> Directions: Would you give the entries again word for word, with no pictures in the copy?

> Study material:
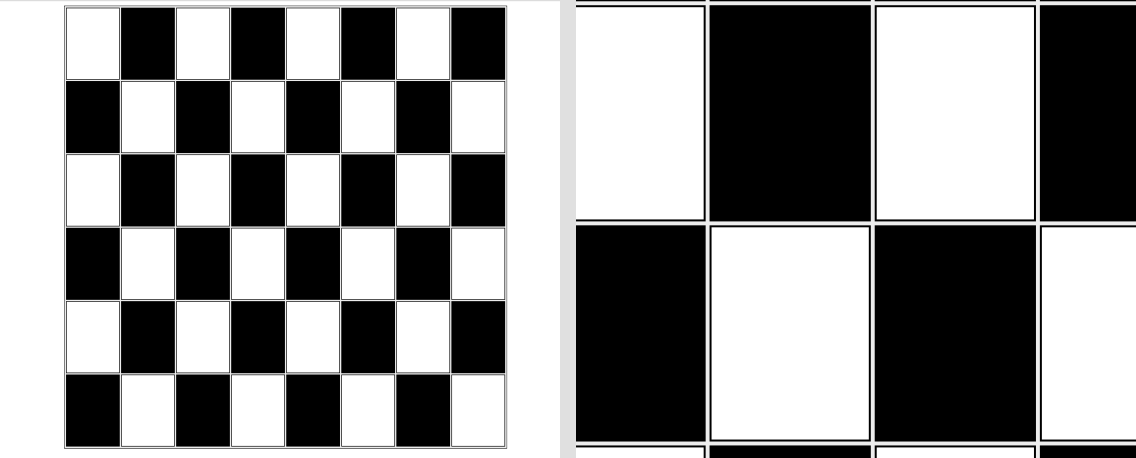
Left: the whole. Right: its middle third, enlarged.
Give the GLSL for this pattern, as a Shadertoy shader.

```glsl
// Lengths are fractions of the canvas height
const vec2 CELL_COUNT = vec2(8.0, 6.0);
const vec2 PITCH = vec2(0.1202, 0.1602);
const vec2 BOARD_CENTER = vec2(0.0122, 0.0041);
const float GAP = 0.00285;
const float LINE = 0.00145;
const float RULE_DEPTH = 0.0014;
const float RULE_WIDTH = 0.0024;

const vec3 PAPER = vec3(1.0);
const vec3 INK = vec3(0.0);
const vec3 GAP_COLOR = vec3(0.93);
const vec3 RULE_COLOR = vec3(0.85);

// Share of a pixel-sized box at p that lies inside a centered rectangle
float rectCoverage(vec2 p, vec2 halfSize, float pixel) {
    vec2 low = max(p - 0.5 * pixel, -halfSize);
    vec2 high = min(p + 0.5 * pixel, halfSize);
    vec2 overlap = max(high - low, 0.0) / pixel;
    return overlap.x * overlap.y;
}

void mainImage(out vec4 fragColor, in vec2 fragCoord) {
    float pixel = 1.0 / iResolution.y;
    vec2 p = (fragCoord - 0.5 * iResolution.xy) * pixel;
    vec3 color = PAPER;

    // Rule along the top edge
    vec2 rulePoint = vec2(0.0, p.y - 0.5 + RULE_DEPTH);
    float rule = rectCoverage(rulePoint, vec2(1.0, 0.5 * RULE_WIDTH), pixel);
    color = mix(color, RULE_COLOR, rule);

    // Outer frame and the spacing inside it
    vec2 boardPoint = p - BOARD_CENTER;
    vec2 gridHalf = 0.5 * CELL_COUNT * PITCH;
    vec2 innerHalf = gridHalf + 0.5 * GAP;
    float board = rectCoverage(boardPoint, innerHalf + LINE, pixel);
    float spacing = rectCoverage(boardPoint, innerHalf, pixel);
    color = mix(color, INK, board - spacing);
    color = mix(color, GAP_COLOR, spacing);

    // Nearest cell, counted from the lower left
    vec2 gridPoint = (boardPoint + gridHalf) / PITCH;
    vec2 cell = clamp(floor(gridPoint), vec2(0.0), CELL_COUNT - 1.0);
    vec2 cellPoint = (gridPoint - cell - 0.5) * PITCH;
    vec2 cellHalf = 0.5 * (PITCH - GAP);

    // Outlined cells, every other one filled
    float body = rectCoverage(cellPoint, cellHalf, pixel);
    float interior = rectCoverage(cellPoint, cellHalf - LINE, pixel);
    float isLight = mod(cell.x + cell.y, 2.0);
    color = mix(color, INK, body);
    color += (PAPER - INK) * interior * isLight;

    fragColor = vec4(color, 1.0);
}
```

> Result:
Left: the whole. Right: its middle third, enlarged.
Give the GLSL for this pattern, as a Shadertoy shader.

```glsl
// Lengths are fractions of the canvas height
const vec2 CELL_COUNT = vec2(8.0, 6.0);
const vec2 PITCH = vec2(0.1202, 0.1602);
const vec2 BOARD_CENTER = vec2(0.0122, 0.0041);
const float GAP = 0.00285;
const float LINE = 0.00145;
const float RULE_DEPTH = 0.0014;
const float RULE_WIDTH = 0.0024;

const vec3 PAPER = vec3(1.0);
const vec3 INK = vec3(0.0);
const vec3 GAP_COLOR = vec3(0.93);
const vec3 RULE_COLOR = vec3(0.85);

// Share of a pixel-sized box at p that lies inside a centered rectangle
float rectCoverage(vec2 p, vec2 halfSize, float pixel) {
    vec2 low = max(p - 0.5 * pixel, -halfSize);
    vec2 high = min(p + 0.5 * pixel, halfSize);
    vec2 overlap = max(high - low, 0.0) / pixel;
    return overlap.x * overlap.y;
}

void mainImage(out vec4 fragColor, in vec2 fragCoord) {
    float pixel = 1.0 / iResolution.y;
    vec2 p = (fragCoord - 0.5 * iResolution.xy) * pixel;
    vec3 color = PAPER;

    // Rule along the top edge
    vec2 rulePoint = vec2(0.0, p.y - 0.5 + RULE_DEPTH);
    float rule = rectCoverage(rulePoint, vec2(1.0, 0.5 * RULE_WIDTH), pixel);
    color = mix(color, RULE_COLOR, rule);

    // Outer frame and the spacing inside it
    vec2 boardPoint = p - BOARD_CENTER;
    vec2 gridHalf = 0.5 * CELL_COUNT * PITCH;
    vec2 innerHalf = gridHalf + 0.5 * GAP;
    float board = rectCoverage(boardPoint, innerHalf + LINE, pixel);
    float spacing = rectCoverage(boardPoint, innerHalf, pixel);
    color = mix(color, INK, board - spacing);
    color = mix(color, GAP_COLOR, spacing);

    // Nearest cell, counted from the lower left
    vec2 gridPoint = (boardPoint + gridHalf) / PITCH;
    vec2 cell = clamp(floor(gridPoint), vec2(0.0), CELL_COUNT - 1.0);
    vec2 cellPoint = (gridPoint - cell - 0.5) * PITCH;
    vec2 cellHalf = 0.5 * (PITCH - GAP);

    // Outlined cells, every other one filled
    float body = rectCoverage(cellPoint, cellHalf, pixel);
    float interior = rectCoverage(cellPoint, cellHalf - LINE, pixel);
    float isLight = mod(cell.x + cell.y, 2.0);
    color = mix(color, INK, body);
    color += (PAPER - INK) * interior * isLight;

    fragColor = vec4(color, 1.0);
}
```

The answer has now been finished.